*** RECORDS FOR THE EXERCISE Section Begins ***
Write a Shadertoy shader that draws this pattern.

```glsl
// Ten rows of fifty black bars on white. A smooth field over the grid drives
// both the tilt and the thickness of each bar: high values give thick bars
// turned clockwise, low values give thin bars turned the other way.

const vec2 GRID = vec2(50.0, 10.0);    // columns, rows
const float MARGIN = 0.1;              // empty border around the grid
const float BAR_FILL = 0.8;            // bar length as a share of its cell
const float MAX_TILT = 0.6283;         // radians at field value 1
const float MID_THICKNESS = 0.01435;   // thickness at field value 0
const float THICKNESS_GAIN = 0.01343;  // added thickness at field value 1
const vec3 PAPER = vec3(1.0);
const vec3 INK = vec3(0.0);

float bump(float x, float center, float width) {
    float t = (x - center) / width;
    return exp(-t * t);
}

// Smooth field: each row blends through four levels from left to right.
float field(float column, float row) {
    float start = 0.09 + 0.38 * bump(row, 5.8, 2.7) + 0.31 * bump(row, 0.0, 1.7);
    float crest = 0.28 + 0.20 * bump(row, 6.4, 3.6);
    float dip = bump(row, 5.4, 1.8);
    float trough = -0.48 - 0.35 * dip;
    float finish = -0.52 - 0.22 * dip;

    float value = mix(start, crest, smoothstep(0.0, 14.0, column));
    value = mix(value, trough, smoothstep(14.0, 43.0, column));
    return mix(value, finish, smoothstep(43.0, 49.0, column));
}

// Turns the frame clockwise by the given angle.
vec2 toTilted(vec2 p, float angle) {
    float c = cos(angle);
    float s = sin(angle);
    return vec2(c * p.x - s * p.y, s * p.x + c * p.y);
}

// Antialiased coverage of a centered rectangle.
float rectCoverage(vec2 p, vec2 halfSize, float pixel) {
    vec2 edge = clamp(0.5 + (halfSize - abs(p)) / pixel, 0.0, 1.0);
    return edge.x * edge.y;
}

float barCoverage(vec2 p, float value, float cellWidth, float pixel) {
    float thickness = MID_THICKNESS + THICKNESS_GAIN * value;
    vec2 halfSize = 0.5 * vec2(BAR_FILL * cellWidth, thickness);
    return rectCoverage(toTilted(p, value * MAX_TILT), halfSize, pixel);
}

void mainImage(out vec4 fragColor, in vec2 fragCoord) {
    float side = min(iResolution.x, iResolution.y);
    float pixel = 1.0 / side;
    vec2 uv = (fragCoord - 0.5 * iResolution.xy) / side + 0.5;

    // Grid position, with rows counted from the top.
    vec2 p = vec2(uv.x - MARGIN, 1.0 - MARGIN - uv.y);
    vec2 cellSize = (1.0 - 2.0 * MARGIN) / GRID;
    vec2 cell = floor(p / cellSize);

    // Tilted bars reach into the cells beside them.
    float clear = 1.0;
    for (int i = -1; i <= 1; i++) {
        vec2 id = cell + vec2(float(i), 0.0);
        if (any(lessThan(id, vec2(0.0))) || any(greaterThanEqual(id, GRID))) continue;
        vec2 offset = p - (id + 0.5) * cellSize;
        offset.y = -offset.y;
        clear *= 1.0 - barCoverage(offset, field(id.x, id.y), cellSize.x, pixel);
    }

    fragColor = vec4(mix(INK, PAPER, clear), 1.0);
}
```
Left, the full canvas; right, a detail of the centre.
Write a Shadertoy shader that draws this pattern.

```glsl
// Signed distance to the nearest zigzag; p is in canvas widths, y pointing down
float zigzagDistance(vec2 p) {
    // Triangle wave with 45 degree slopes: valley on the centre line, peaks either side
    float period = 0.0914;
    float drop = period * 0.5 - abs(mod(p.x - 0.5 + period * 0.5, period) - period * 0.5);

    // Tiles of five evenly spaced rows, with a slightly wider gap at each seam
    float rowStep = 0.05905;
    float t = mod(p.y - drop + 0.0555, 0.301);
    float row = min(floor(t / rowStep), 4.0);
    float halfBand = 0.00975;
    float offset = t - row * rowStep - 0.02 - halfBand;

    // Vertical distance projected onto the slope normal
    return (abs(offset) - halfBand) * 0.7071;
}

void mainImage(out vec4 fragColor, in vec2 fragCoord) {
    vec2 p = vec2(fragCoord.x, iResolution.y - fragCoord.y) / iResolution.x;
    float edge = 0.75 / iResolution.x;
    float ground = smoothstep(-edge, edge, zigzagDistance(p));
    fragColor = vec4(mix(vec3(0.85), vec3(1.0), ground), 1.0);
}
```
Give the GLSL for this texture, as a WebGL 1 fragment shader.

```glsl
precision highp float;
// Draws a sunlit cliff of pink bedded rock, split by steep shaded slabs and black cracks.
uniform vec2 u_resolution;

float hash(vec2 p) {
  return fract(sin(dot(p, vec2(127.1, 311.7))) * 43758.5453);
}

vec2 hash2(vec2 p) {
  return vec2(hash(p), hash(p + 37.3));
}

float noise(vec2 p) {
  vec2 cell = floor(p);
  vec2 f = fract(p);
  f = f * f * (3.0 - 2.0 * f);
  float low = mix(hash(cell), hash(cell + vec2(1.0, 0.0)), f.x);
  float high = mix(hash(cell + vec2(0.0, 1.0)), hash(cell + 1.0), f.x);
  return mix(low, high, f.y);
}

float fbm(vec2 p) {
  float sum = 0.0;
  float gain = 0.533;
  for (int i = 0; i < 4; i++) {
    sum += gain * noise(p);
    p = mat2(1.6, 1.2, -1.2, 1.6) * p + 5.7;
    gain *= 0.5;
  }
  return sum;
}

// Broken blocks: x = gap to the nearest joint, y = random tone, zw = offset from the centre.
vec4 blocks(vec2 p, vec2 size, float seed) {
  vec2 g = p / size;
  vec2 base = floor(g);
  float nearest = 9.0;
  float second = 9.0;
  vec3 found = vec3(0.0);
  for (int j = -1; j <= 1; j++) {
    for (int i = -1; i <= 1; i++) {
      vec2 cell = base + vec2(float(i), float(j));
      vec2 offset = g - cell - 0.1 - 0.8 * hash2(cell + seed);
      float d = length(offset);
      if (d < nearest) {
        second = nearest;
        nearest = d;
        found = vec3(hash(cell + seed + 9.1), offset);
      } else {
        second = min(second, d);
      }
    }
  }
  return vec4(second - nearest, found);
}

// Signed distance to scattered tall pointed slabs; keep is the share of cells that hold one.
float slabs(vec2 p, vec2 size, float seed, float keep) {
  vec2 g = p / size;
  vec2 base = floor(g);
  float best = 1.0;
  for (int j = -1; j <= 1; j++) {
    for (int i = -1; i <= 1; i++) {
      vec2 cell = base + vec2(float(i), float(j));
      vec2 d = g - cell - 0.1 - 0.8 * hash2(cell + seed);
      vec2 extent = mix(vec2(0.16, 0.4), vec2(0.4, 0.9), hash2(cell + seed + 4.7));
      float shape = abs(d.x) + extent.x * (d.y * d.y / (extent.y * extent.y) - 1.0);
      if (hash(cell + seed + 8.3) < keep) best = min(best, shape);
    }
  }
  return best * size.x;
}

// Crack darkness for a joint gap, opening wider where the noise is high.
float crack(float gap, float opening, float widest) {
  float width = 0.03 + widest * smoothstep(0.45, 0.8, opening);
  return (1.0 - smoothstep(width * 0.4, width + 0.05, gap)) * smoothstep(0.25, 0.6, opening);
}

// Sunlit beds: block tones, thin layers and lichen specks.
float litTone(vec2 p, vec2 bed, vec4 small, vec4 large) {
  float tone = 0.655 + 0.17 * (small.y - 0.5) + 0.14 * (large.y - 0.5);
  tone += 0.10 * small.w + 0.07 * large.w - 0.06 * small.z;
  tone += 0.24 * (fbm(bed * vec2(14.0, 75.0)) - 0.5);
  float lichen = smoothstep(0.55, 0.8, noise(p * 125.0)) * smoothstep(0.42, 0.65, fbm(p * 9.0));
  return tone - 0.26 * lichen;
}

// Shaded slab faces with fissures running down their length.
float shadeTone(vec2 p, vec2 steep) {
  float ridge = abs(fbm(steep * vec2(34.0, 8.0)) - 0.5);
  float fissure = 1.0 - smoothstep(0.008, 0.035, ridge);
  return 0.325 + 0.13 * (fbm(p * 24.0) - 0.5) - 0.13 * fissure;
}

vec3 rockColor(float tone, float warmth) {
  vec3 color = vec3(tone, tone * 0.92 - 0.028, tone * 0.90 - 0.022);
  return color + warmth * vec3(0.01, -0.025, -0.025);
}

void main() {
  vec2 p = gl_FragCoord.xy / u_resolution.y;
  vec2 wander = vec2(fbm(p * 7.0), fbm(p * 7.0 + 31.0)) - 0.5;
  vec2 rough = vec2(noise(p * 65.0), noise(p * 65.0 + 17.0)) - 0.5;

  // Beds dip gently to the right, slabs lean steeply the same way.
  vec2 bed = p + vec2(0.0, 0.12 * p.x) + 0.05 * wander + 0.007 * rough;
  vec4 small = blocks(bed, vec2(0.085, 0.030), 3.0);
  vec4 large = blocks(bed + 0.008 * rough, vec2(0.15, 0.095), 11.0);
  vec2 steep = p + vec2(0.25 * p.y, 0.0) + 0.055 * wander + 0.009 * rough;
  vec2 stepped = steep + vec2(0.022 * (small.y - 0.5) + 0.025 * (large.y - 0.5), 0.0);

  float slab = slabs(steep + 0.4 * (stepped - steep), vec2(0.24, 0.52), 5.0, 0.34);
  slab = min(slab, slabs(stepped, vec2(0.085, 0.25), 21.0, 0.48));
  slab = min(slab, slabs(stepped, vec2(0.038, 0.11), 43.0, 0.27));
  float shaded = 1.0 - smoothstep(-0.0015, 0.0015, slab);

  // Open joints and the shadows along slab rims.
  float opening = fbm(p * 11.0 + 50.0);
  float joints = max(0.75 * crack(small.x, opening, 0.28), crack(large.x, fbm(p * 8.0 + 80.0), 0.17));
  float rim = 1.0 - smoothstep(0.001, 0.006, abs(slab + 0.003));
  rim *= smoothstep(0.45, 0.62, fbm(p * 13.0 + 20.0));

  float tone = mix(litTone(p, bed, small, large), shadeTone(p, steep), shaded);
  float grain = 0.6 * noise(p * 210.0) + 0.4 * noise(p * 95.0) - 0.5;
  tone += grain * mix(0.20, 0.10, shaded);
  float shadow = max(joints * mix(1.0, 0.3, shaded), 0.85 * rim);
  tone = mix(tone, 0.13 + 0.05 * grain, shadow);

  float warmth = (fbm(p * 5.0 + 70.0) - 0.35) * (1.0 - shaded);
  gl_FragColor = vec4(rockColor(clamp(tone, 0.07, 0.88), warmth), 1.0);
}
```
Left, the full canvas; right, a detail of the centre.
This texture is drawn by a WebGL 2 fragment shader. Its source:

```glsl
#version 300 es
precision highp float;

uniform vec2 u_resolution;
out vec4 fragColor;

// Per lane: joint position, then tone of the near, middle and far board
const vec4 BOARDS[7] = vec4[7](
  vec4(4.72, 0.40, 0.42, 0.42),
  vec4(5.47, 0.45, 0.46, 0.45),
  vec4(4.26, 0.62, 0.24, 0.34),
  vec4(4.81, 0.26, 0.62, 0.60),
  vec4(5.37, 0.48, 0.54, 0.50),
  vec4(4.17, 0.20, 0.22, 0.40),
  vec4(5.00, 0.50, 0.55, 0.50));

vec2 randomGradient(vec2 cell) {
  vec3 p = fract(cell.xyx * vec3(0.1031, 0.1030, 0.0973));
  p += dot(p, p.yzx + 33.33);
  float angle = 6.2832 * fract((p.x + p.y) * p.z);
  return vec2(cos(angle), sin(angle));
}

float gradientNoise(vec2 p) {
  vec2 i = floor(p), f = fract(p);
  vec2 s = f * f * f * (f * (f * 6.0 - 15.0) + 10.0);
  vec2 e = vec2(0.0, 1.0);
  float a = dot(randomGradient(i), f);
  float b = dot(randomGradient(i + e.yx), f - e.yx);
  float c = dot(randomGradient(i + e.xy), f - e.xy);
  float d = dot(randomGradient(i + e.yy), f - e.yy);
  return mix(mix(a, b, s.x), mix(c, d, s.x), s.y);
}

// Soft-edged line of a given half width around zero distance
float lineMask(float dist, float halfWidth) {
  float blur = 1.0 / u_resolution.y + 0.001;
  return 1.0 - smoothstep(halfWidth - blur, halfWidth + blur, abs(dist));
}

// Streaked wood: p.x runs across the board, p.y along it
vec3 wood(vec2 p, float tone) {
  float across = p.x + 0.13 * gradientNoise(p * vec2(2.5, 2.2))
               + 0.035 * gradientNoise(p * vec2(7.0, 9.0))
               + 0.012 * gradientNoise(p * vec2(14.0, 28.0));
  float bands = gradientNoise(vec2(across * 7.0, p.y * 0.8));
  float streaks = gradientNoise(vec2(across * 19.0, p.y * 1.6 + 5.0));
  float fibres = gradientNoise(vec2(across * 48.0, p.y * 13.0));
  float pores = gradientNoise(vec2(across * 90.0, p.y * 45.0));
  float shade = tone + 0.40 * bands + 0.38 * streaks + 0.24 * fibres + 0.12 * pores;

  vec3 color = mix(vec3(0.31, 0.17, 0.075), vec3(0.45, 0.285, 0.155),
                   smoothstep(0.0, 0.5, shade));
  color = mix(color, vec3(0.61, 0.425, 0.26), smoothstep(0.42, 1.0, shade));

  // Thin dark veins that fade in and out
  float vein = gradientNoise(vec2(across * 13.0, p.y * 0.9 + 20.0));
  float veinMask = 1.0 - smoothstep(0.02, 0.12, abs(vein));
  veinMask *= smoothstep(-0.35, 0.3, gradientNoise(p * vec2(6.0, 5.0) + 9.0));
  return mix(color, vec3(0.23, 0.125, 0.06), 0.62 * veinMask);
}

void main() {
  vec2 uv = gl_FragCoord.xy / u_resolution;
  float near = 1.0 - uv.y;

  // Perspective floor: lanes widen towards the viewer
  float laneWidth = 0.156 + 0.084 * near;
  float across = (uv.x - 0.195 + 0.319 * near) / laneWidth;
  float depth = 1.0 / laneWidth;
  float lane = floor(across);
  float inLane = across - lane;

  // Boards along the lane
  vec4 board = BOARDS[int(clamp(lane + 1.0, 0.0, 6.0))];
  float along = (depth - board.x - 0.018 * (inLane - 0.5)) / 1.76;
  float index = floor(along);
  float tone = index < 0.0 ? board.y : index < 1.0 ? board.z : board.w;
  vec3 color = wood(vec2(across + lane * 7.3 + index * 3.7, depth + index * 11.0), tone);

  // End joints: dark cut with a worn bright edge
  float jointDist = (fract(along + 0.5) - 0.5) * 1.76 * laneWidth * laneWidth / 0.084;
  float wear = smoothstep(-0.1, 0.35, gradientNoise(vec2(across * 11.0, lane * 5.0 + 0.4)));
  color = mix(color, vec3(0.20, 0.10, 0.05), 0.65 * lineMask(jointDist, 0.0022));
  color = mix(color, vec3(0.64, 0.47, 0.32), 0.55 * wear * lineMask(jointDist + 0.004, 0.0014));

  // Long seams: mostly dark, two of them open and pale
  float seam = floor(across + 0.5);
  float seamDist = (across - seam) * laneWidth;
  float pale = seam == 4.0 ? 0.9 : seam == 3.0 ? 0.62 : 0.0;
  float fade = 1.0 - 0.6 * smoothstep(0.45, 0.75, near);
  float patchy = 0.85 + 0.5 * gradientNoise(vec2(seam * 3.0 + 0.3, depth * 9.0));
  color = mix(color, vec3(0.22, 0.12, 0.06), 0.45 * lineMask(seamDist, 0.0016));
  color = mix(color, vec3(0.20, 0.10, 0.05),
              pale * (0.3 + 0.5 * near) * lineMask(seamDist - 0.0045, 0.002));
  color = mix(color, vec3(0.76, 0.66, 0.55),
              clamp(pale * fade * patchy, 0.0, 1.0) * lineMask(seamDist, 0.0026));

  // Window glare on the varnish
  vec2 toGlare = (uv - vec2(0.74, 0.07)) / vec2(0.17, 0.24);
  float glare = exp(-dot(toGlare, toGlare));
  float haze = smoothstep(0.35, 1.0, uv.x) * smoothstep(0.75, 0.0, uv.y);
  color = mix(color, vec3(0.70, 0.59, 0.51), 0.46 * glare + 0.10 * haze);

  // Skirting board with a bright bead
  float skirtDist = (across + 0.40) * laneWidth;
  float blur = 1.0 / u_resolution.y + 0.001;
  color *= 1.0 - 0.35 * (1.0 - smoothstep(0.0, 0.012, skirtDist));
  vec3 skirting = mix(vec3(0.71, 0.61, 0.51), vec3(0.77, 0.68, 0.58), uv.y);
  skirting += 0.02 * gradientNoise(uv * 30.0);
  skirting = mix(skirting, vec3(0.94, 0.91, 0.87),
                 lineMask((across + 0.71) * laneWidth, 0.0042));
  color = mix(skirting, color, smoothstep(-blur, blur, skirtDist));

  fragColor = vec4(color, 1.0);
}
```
*** RECORDS FOR THE EXERCISE Section Ends ***
*PROBLEM REQUIREMENTS*: How many of the lines above include the string "with"? Give only the number.

*SOLUTION*: 6